■ DATA TO USE
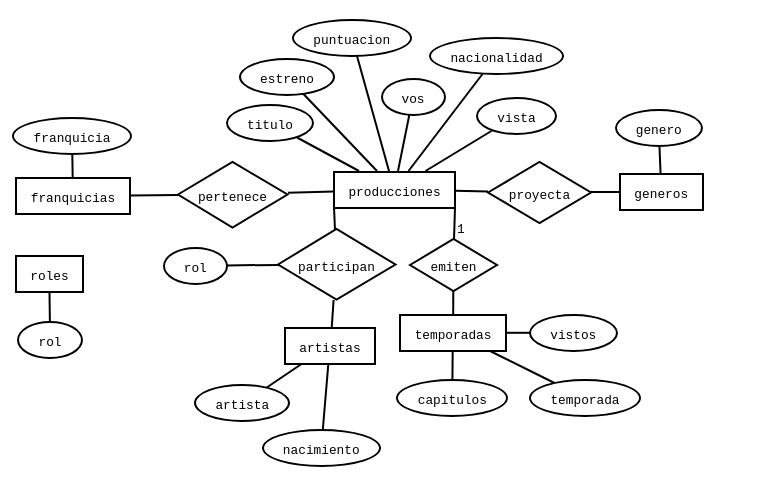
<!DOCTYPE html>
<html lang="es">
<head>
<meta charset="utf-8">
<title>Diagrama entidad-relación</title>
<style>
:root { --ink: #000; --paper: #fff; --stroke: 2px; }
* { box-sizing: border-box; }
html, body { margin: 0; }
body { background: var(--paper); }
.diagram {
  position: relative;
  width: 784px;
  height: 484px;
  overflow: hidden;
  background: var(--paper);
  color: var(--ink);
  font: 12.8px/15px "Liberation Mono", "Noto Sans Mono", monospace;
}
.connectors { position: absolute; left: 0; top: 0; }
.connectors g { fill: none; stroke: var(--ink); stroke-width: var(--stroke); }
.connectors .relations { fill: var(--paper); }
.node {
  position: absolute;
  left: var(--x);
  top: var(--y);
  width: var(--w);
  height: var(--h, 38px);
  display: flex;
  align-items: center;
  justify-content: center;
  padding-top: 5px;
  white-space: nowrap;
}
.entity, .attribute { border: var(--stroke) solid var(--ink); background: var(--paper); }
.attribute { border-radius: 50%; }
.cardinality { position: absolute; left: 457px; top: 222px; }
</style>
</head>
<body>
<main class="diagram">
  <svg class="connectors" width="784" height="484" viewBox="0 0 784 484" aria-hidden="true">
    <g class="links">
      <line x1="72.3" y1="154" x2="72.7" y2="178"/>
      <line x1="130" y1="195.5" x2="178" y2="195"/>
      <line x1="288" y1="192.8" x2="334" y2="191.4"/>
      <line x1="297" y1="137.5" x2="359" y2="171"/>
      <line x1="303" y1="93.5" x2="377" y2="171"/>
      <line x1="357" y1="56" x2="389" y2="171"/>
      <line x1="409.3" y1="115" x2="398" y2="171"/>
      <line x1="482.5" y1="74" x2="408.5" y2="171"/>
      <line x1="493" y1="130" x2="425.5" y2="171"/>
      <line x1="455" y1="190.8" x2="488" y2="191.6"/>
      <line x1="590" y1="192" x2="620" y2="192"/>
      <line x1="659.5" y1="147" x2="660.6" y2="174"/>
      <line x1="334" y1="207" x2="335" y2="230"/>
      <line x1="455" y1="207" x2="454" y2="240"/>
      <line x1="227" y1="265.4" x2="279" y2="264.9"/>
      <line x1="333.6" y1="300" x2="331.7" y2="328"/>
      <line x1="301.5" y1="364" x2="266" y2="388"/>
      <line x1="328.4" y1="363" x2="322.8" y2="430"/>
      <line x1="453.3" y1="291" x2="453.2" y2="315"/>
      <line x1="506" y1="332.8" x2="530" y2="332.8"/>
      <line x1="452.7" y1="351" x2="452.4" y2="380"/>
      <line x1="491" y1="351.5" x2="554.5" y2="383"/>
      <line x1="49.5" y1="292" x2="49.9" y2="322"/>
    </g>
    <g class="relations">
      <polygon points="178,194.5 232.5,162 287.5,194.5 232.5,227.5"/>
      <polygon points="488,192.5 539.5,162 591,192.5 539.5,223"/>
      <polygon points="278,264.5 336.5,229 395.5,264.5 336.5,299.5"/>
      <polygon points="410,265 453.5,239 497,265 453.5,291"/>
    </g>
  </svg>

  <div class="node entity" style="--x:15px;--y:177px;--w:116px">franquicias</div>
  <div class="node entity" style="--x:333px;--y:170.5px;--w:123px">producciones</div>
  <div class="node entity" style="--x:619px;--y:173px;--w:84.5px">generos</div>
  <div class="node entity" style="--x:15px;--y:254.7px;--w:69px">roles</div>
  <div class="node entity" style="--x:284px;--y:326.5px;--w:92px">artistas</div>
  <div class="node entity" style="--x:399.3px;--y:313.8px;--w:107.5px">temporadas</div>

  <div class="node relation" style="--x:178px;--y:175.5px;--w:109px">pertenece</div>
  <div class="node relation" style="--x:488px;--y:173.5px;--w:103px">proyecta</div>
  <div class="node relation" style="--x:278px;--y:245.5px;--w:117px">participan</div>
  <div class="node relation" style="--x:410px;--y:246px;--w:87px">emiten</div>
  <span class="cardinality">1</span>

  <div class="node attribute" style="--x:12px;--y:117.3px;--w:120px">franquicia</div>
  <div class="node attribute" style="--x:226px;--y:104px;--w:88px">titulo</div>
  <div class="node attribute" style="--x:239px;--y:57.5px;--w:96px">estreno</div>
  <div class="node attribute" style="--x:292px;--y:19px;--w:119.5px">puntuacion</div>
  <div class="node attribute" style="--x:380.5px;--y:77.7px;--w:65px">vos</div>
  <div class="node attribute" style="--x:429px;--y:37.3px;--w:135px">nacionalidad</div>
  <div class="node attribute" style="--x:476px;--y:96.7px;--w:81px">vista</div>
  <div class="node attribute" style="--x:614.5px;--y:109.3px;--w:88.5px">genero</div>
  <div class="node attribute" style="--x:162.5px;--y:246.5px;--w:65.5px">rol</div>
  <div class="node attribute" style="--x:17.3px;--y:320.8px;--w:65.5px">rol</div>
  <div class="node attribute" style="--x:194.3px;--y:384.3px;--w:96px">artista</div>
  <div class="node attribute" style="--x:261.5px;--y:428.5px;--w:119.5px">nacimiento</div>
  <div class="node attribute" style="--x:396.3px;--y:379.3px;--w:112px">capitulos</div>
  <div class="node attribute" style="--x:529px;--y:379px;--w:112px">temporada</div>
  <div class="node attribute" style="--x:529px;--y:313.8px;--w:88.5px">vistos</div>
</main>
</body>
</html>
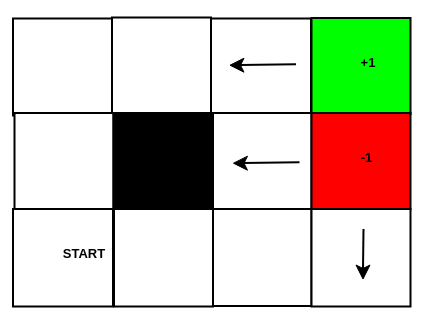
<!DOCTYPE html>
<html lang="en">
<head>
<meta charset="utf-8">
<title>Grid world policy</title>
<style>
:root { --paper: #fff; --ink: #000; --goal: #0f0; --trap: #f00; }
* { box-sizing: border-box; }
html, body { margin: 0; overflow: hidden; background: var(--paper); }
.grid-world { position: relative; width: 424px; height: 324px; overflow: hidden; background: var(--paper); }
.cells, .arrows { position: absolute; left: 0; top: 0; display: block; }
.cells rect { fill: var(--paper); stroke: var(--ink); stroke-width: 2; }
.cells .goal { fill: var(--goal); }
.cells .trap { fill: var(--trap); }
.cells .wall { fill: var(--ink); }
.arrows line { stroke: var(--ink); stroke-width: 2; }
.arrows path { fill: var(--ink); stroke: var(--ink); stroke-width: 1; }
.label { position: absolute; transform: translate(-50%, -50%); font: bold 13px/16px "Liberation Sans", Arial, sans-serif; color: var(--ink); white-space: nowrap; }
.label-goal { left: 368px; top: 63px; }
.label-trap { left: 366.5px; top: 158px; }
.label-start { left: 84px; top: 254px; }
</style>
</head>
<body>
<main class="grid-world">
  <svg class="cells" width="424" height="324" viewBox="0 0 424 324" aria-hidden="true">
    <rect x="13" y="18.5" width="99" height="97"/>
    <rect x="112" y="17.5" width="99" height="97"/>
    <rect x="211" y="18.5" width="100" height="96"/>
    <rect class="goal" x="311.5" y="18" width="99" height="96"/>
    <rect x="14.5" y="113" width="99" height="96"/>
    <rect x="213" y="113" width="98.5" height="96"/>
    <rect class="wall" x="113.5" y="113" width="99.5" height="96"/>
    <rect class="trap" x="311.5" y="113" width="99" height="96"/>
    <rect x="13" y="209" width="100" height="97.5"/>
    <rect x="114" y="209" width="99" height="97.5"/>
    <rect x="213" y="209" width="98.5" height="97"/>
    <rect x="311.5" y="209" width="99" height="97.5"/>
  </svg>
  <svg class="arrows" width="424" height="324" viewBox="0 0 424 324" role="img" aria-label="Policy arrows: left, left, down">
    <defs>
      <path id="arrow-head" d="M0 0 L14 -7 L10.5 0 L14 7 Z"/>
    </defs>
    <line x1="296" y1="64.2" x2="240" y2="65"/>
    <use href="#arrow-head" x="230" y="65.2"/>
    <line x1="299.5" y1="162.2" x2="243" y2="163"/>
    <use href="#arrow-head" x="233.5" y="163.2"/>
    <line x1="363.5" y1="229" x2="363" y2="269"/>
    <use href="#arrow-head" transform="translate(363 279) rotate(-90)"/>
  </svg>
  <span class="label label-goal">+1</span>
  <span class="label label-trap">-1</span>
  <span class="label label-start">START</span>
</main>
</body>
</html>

■ WHAT YOU WILL DO
Your reply should consist of a single number, the count of lines in the records above that contain the string "world".

■ RESPONSE
3